* _Work item_:
List all the lines in these records that hold "pale".

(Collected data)
[Start of Attachment]

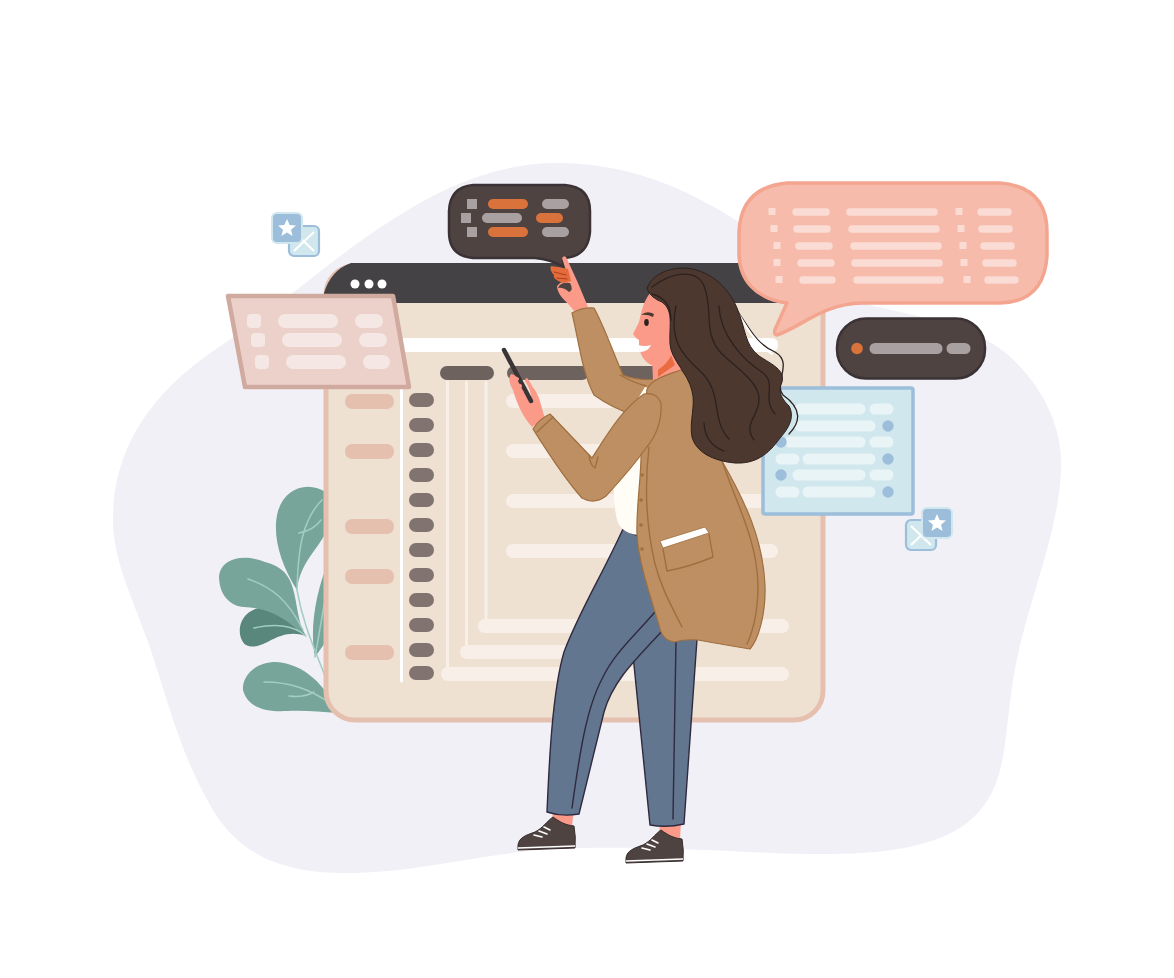
<!DOCTYPE html>
<html lang="en">
<head>
<meta charset="utf-8">
<title>Planning dashboard illustration</title>
<style>
:root{--lilac:#f1f0f7;--cream:#eee1d2;--pale:#f7efe8;--rose:#e6c0af;--bar:#444245;--brown:#4f4341;--taupe:#81736f;--grey:#a9a0a1;--orange:#d9723b;--salmon:#f6bbab;--coral:#f3a58f;--sky:#d1e7ee;--blue:#9cbeda;--leaf:#78a59a;--leaf-dark:#5a877b;--vein:#a3cdc3;--skin:#fb9a89;--coat:#be8f62;--seam:#a06f3f;--jeans:#63768f;--ink:#302a3f;--hair:#4d382f;--hair-line:#2c211f}
html,body{margin:0;background:#fff;overflow:hidden}
svg{display:block;width:1174px;height:978px}
.bars path{fill:none;stroke-linecap:round}
.line{fill:none;stroke-linecap:round;stroke-linejoin:round}
.seam{stroke:var(--seam);stroke-width:1.4}
.coat{fill:var(--coat);stroke:var(--seam);stroke-width:1.2;stroke-linejoin:round}
.jeans{fill:var(--jeans);stroke:var(--ink);stroke-width:1.4;stroke-linejoin:round}
.strand{stroke:var(--hair-line);stroke-width:1.3}
.skin{fill:var(--skin)}
.vein{stroke:var(--vein);stroke-width:1.5}
</style>
</head>
<body>
<svg viewBox="0 0 1174 978" role="img" aria-label="A woman with a phone arranging panels on a large planning dashboard">
<defs>
<g id="star-tile">
<rect x="1" y="1" width="30" height="30" rx="5" fill="var(--blue)" stroke="var(--sky)" stroke-width="2"/>
<polygon points="16,7 18.6,13 25,13.5 20,17.7 21.6,24 16,20.6 10.4,24 12,17.7 7,13.5 13.4,13" fill="#fff"/>
</g>
<g id="cross-tile">
<rect x="1" y="1" width="30" height="30" rx="5" fill="var(--sky)" stroke="var(--blue)" stroke-width="2.2"/>
<path d="M6 7 26 26M26 7 6 26" fill="none" stroke="#fff" stroke-width="2.2"/>
</g>
<rect id="row-pill" width="25" height="14" rx="7" fill="var(--taupe)"/>
<rect id="side-pill" width="49" height="15" rx="7" fill="var(--rose)"/>
<g id="shoe">
<path d="M1 28C2 20 10 18 18 15 26 11 30 4 36 0 43 5 48 8 57 9Q59 20 58 31L1 33Z" fill="var(--brown)" stroke="#352b2b"/>
<path d="M1 31 58 29" fill="none" stroke="#fff" stroke-width="1.5"/>
<path d="M17 18 25 20M22 14 30 17M27 10 33 13" class="line" stroke="#fff" stroke-width="1.6"/>
</g>
</defs>

<path id="backdrop" fill="var(--lilac)" d="M113 520C113 440 160 385 225 343C285 303 335 255 395 218C445 185 500 163 558 163C630 163 690 190 742 224C790 256 820 290 870 305C925 318 975 326 1008 355C1045 388 1063 430 1061 470C1058 540 1025 605 1013 680C1003 745 1008 790 967 823C925 855 850 856 770 853C690 849 620 846 555 849C480 853 420 873 345 873C285 873 240 856 213 810C180 755 168 700 148 642C132 597 113 560 113 520Z"/>

<g id="plant">
<path fill="var(--leaf)" d="M297 590C279 562 272 533 278 511C285 488 308 480 327 493V530C318 550 300 562 297 590ZM315 657C309 627 317 590 327 565V640Z"/>
<path fill="var(--leaf-dark)" d="M306 636C290 605 262 601 247 614C237 623 238 639 246 645C264 653 277 626 306 636Z"/>
<path fill="var(--leaf)" d="M305 636C291 604 302 571 265 562C242 553 221 559 219 576C219 595 230 606 244 607C269 608 284 617 305 636ZM338 713C325 684 304 664 276 662C255 662 242 676 243 690C248 709 268 712 287 711C305 710 320 712 338 713Z"/>
<path class="line vein" d="M297 590C298 550 302 520 322 500M299 533Q314 530 321 520M297 590C304 630 318 655 330 690M303 630C288 600 272 587 248 579M306 636C292 624 274 624 254 628M315 657 325 600M333 705C310 689 290 682 264 682M289 696Q303 698 314 692"/>
</g>

<g id="window">
<rect x="326" y="266" width="497" height="454" rx="29" fill="var(--cream)" stroke="var(--rose)" stroke-width="5"/>
<path d="M324 303V293Q331 270 351 263H796Q821 268 825 293V303Z" fill="var(--bar)"/>
<g fill="#fff"><circle cx="355" cy="284" r="4.5"/><circle cx="369" cy="284" r="4.5"/><circle cx="382" cy="284" r="4.5"/></g>
<path d="M395 338H771Q778 338 778 345T771 352H395Z" fill="#fff"/>
<path d="M401.500 380V681" class="line" stroke="#fff" stroke-width="3"/>
<g class="bars" stroke="#6e625f" stroke-width="14"><path d="M447 373H487M514 373H582M610 373H670"/></g>
<g class="line" stroke="var(--pale)" stroke-width="3"><path d="M447.500 382V674M466.500 382V652M486 382V626"/></g>
<g class="bars" stroke="var(--pale)" stroke-width="14"><path d="M513 401H771M513 451H771M513 501H771M513 551H771M485 626H782M467 652H640M448 674H782"/></g>
<g id="row-markers"><use href="#row-pill" x="409" y="393"/><use href="#row-pill" x="409" y="418"/><use href="#row-pill" x="409" y="443"/><use href="#row-pill" x="409" y="468"/><use href="#row-pill" x="409" y="493"/><use href="#row-pill" x="409" y="518"/><use href="#row-pill" x="409" y="543"/><use href="#row-pill" x="409" y="568"/><use href="#row-pill" x="409" y="593"/><use href="#row-pill" x="409" y="618"/><use href="#row-pill" x="409" y="643"/><use href="#row-pill" x="409" y="666"/></g>
<g id="side-menu"><use href="#side-pill" x="345" y="394"/><use href="#side-pill" x="345" y="444"/><use href="#side-pill" x="345" y="519"/><use href="#side-pill" x="345" y="569"/><use href="#side-pill" x="345" y="645"/></g>
</g>

<g id="tilted-card">
<path d="M228 296H393L409 387H245Z" fill="#ecd1ca" stroke="#d1aa9f" stroke-width="4.500" stroke-linejoin="round"/>
<g class="bars" stroke="#f5e7e3" stroke-width="14"><path d="M285 321H331M362 321H376M289 340H335M366 340H380M293 362H339M370 362H383"/></g>
<g fill="#f5e7e3"><rect x="247" y="314" width="14" height="14" rx="4"/><rect x="251" y="333" width="14" height="14" rx="4"/><rect x="255" y="355" width="14" height="14" rx="4"/></g>
</g>

<g id="blue-card">
<rect x="763" y="388" width="150" height="126" rx="2" fill="var(--sky)" stroke="var(--blue)" stroke-width="3.500"/>
<g class="bars" stroke="#e9f4f7" stroke-width="11"><path d="M800 409H860M875 409H888M800 426H870M790 442H860M875 442H888M781 459H794M808 459H870M798 475H860M875 475H888M781 492H794M808 492H870"/></g>
<g fill="var(--blue)"><circle cx="888" cy="426" r="5.700"/><circle cx="888" cy="459" r="5.700"/><circle cx="888" cy="492" r="5.700"/><circle cx="781" cy="442" r="5.700"/><circle cx="781" cy="475" r="5.700"/></g>
</g>

<g id="coral-bubble">
<path d="M787 183H1000Q1047 187 1047 232V256Q1044 302 1000 303H862C822 304 803 326 777 335Q772 334 777 325L787 303C756 299 739 280 739 253V232Q741 187 787 183Z" fill="var(--salmon)" stroke="var(--coral)" stroke-width="3.500" stroke-linejoin="round"/>
<g class="bars" stroke="#fadcd4" stroke-width="7.500"><path d="M796 212H826M850 212H934M981 212H1008M797 229H827M852 229H936M982 229H1009M799 246H829M854 246H938M984 246H1011M801 263H831M855 263H939M986 263H1013M803 280H832M857 280H940M988 280H1015"/></g>
<path d="M772 208V215M774 225V232M777 242V249M777 259V266M779 276V283M959 208V215M961 225V232M963 242V249M964 259V266M967 276V283" stroke="#fadcd4" stroke-width="7"/>
</g>

<g id="dark-bubble">
<path d="M473 185H565Q590 187 590 211V232Q588 256 565 258Q561 261 564 267Q550 259 535 258H473Q449 256 449 232V211Q450 187 473 185Z" fill="var(--brown)" stroke="#3a3234" stroke-width="2.500"/>
<g class="bars" stroke="var(--grey)" stroke-width="10"><path d="M547 204H564M487 218H517M547 232H564"/></g>
<g class="bars" stroke="var(--orange)" stroke-width="10"><path d="M493 204H523M541 218H558M493 232H523"/></g>
<path d="M467 204H477M461 218H471M467 232H477" stroke="var(--grey)" stroke-width="10"/>
</g>

<g id="dark-pill">
<rect x="837" y="318.500" width="148" height="60" rx="29" fill="var(--brown)" stroke="#3a3234" stroke-width="2.500"/>
<circle cx="857" cy="348.500" r="5.800" fill="var(--orange)"/>
<g class="bars" stroke="var(--grey)" stroke-width="11"><path d="M875 348.500H937M952 348.500H965"/></g>
</g>

<g id="tiles">
<use href="#cross-tile" x="288" y="225"/><use href="#star-tile" x="271" y="212"/>
<use href="#cross-tile" x="905" y="519"/><use href="#star-tile" x="921" y="507"/>
</g>

<g id="woman">
<g id="legs">
<path class="skin" d="M553 808H574L572 826H552ZM660 820H681L680 840H659Z"/>
<use href="#shoe" x="517" y="817"/><use href="#shoe" x="625" y="830"/>
<path class="jeans" d="M630 625H698L684 824Q667 828 650 825Z"/>
<path class="jeans" d="M623 529C602 575 579 612 564 652C552 693 549 766 547 812Q562 817 579 814L604 712C613 680 637 658 664 629L690 560Z"/>
<path class="line" stroke="var(--ink)" stroke-width="1.400" d="M572 808C580 750 587 707 602 679C615 651 638 633 660 606M676 640 673 819"/>
</g>
<g id="raised-arm">
<path class="skin" d="M574 311C568 302 557 296 557 286Q563 279 569 280L562 258Q565 254 567 259L578 283 588 307Z"/>
<path fill="#e56b3b" d="M551 266Q560 267 568 269L571 281 563 283Q552 279 554 275 549 270 551 266Z"/>
<path d="M558 288Q560 282 570 283 574 290 569 292Q563 287 558 288Z" fill="var(--brown)"/>
<path class="line" stroke="#a93d24" d="M554 272 566 275M557 278 567 279"/>
<path class="coat" d="M572 313Q582 307 594 308C605 328 612 350 623 375Q638 381 657 379L634 415Q612 408 594 395C582 372 579 342 572 313Z"/>
<path class="line seam" d="M620 375Q632 382 646 386"/>
</g>
<path id="shirt" fill="#fffdf5" d="M645 387C621 425 608 470 616 515Q618 533 638 535L662 500 660 390Z"/>
<g id="neck">
<path class="skin" d="M652 358 676 345 686 373 653 380Z"/>
<path fill="#ec6c42" d="M658 370Q668 363 671 355L675 365 658 377Z"/>
</g>
<g id="coat">
<path class="coat" d="M647 389C653 378 670 374 681 370C704 390 712 430 722 461C746 503 763 540 765 585C766 615 758 640 750 649Q720 644 698 640Q684 639 675 642Q662 641 659 625C650 595 639 564 637 535C636 505 642 474 641 448Z"/>
<path class="line seam" d="M649 447C644 490 647 530 655 564C662 590 672 607 682 627M722 461C737 505 757 540 758 585Q758 620 747 644M663 549 667 571Q689 567 713 557L709 534"/>
<g fill="var(--seam)"><circle cx="642" cy="475" r="1.800"/><circle cx="641" cy="500" r="1.800"/><circle cx="641" cy="525" r="1.800"/><circle cx="642" cy="549" r="1.800"/></g>
<path d="M660 541 705 527 709 533 663 548Z" fill="#fff" stroke="var(--seam)" stroke-width=".8"/>
</g>
<g id="face">
<path class="skin" d="M650 293C642 304 641 314 639 322L633 334Q635 338 639 340C638 352 644 364 655 366C670 364 677 350 678 330L670 295Z"/>
<path d="M641 315Q647 310 654 314L653 317Q647 314 641 315Z" fill="var(--hair)"/>
<ellipse cx="646.500" cy="322.500" rx="2.300" ry="3.400" fill="var(--hair-line)"/>
<path d="M638 345Q645 347 651 345 648 352 640 352Z" fill="#fff"/>
</g>
<g id="hair">
<path class="line strand" d="M726 296C748 322 752 342 775 352C794 363 773 383 783 395C803 409 800 423 789 434"/>
<path class="line" stroke="#fff" stroke-width="2" d="M733 304C748 331 756 344 772 354"/>
<path fill="var(--hair)" stroke="var(--hair-line)" d="M647 289C650 277 665 268 684 268C708 269 728 286 737 308C746 329 744 344 759 356C773 365 785 370 782 382C777 393 783 400 789 406C795 417 789 428 780 438C768 455 755 464 735 463C713 461 696 452 692 437C689 421 696 406 692 391C688 373 671 360 670 344C669 325 674 311 662 302Q651 298 647 289Z"/>
<path class="line strand" d="M652 287C676 269 698 271 704 286C714 310 702 332 721 353C739 370 758 382 759 398C760 416 742 423 754 440M676 306C669 339 681 354 700 371C724 393 710 419 729 439M719 306C720 335 743 360 762 372C778 384 761 398 775 414M704 423Q705 444 724 451M652 294Q671 299 671 320"/>
</g>
<g id="phone-arm">
<path class="skin" d="M532 427C523 417 517 404 513 390Q507 380 511 374L518 376 531 401Q532 391 525 381 526 373 532 386C541 397 541 408 545 418Z"/>
<path d="M504 350 531 401" class="line" stroke="#3a3436" stroke-width="4.500"/>
<path class="line" stroke="var(--skin)" stroke-width="4" d="M512 377 517 379M515 385 520 386M518 392 522 393"/>
<path class="coat" d="M533 429Q539 419 550 414L592 458C607 435 622 409 644 394Q657 392 661 403C662 419 657 435 646 448C632 468 617 484 606 496Q594 505 582 498C563 477 547 451 533 429Z"/>
<path class="line seam" d="M589 455Q590 465 595 468L598 457M537 432 553 417"/>
</g>
</g>
</svg>
</body>
</html>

[End of Attachment]

* _Written solution_:
:root{--lilac:#f1f0f7;--cream:#eee1d2;--pale:#f7efe8;--rose:#e6c0af;--bar:#444245;--brown:#4f4341;--taupe:#81736f;--grey:#a9a0a1;--orange:#d9723b;--salmon:#f6bbab;--coral:#f3a58f;--sky:#d1e7ee;--blue:#9cbeda;--leaf:#78a59a;--leaf-dark:#5a877b;--vein:#a3cdc3;--skin:#fb9a89;--coat:#be8f62;--seam:#a06f3f;--jeans:#63768f;--ink:#302a3f;--hair:#4d382f;--hair-line:#2c211f}
<g class="line" stroke="var(--pale)" stroke-width="3"><path d="M447.500 382V674M466.500 382V652M486 382V626"/></g>
<g class="bars" stroke="var(--pale)" stroke-width="14"><path d="M513 401H771M513 451H771M513 501H771M513 551H771M485 626H782M467 652H640M448 674H782"/></g>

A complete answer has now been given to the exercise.